Actions such as Submit, Save, or Continue are intended to enable completion, which is the primary goal of just about anyone who has started filling in a form. Because they enable the most important action on the form (completion), they can be referred to as primary actions. Secondary actions, on the other hand, tend to be less utilized and often allow people to retract the data they’ve entered. Because secondary actions can have negative consequences, especially when used unintentionally, I’ve often argued they should be absent from forms.
That said, there are situations where secondary actions make sense (such as Save for Later, Preview, Export, etc.). Though it may be tempting to treat Previous and Next as equal actions in these circumstances, keeping people moving forward with a primary Continue action and a secondary Back action is likely to be more productive. After all, we want people to complete these forms, right? When you reduce the visual prominence of secondary actions, it minimizes the risk for potential errors and further directs people toward a successful outcome.

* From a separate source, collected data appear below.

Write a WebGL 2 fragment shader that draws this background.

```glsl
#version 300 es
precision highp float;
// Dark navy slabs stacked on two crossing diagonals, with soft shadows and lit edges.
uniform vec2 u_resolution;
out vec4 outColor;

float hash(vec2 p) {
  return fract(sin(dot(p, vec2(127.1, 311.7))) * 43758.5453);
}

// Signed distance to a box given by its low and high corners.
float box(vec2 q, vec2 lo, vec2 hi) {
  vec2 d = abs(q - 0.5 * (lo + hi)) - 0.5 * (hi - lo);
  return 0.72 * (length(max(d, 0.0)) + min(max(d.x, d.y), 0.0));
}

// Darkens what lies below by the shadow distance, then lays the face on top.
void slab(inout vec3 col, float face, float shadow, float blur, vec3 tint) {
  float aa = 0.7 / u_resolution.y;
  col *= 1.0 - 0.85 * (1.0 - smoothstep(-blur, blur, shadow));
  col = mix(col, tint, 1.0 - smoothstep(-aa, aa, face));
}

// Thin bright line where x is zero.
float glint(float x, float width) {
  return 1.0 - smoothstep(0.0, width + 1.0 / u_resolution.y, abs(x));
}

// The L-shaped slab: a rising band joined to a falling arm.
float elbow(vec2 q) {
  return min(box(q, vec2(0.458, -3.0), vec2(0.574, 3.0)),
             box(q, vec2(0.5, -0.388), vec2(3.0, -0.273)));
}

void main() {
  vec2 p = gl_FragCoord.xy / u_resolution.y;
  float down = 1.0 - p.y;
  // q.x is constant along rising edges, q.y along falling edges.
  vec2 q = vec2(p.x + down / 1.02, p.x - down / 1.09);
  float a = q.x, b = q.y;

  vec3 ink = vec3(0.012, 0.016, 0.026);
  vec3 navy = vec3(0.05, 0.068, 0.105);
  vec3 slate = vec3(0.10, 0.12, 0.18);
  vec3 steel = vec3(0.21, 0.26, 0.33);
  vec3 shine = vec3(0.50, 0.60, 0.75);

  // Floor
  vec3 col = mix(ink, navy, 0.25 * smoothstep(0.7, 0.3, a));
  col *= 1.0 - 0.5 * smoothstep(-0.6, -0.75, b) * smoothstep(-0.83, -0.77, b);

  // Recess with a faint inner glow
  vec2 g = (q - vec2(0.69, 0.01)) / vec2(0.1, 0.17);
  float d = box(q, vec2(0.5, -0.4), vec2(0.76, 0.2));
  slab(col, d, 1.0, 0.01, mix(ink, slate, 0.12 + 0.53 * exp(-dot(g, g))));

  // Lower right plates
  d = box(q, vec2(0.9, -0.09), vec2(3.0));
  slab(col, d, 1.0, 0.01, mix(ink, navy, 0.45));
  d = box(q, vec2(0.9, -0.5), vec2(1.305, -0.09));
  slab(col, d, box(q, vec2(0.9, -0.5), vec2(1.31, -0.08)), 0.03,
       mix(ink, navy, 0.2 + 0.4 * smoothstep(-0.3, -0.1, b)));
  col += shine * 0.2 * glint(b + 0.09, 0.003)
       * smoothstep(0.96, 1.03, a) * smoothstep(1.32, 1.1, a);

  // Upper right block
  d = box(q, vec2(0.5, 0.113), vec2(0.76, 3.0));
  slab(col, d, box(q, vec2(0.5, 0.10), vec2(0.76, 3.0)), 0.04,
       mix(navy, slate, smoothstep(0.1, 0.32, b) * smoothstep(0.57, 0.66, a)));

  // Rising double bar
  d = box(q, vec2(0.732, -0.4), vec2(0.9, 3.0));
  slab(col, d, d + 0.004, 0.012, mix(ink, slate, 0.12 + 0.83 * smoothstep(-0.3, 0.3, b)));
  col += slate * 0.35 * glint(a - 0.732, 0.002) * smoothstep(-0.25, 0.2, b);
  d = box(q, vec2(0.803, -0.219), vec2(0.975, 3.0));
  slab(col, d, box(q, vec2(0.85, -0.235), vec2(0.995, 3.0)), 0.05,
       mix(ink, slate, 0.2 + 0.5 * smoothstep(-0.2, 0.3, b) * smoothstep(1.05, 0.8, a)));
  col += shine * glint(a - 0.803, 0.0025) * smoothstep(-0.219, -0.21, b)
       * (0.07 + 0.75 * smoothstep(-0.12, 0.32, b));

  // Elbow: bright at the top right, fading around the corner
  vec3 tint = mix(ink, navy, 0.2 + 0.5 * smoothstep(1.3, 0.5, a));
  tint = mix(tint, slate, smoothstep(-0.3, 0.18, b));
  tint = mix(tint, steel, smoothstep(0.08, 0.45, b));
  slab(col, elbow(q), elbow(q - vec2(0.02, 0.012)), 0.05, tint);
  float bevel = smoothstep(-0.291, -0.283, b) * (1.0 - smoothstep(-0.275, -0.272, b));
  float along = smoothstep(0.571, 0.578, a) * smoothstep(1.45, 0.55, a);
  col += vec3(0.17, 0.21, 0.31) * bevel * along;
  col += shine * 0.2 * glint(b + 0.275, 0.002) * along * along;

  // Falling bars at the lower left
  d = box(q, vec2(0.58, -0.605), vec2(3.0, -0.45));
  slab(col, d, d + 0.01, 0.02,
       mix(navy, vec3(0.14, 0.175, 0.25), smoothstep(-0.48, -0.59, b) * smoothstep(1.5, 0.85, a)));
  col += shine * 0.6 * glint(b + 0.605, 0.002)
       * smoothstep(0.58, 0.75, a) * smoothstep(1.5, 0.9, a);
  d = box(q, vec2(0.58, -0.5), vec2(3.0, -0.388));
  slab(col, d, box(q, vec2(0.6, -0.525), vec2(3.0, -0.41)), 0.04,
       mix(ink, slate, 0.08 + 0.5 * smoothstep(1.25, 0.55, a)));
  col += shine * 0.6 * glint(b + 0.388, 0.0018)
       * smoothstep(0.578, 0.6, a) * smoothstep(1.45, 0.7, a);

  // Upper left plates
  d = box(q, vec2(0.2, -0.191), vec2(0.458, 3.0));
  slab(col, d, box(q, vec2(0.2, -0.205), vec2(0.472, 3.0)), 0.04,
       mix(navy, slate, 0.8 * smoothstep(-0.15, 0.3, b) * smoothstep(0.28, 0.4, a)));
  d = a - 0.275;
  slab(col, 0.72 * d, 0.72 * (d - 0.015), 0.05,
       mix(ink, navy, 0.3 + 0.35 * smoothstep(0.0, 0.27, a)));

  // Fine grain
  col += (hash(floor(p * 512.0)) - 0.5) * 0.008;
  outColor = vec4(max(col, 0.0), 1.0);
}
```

New Apple Checkout Form
Apple’s redesigned checkout form utilizes an accordion interaction to move people through sets of related questions. This eliminates the need for multiple Web pages and the progress indicator in the previous design. As people complete each section, the form expands inline to display the next set of required questions. You can see this in action on the Apple store.
While the previous form design used top-aligned labels to present questions to users, the new design utilizes top-aligned labels for section headers only and labels within input fields for everything else. In cases where available screen real estate is scant (like an accordion form), combining labels and input fields into a single user interface element may be a tempting way to conserve precious space. However, there are a number of considerations worth calling out.
Labels Inside Input Fields
A reliable interaction for labels within forms requires the label to disappear quickly when people place their cursor into the input field so they can easily provide their answer. Otherwise, the label might stay and become part of someone’s answer.
Because labels within fields need to go away when people are entering their answer into an input field, the context for the answer is gone. So if you suddenly forget what question you’re answering, tough luck—the label is nowhere to be found. As such, labels within inputs aren’t a good solution for long or even medium-length forms. When you’re done filling in the form, all the labels are gone! That makes it a bit hard to go back and check your answers.
Apple’s solution may be able to mitigate this issue because the form is mostly asking for inputs with a known structure. Mailing addresses, for example, have a widely known structure that can be leveraged to help people understand how to answer questions about shipping or billing locations. Other examples include first name and last name, date and time, or the parts of a phone number. These input groups can be utilized within forms to provide additional clues on which questions were answered (once the labels are gone). The always visible section headers help as well.
Lastly, labels within input fields should be presented in a way that makes it obvious at first glance that they are labels and not answers. The Apple form grays out the label text to distinguish labels from answers.
Read part 2 of Luke’s article.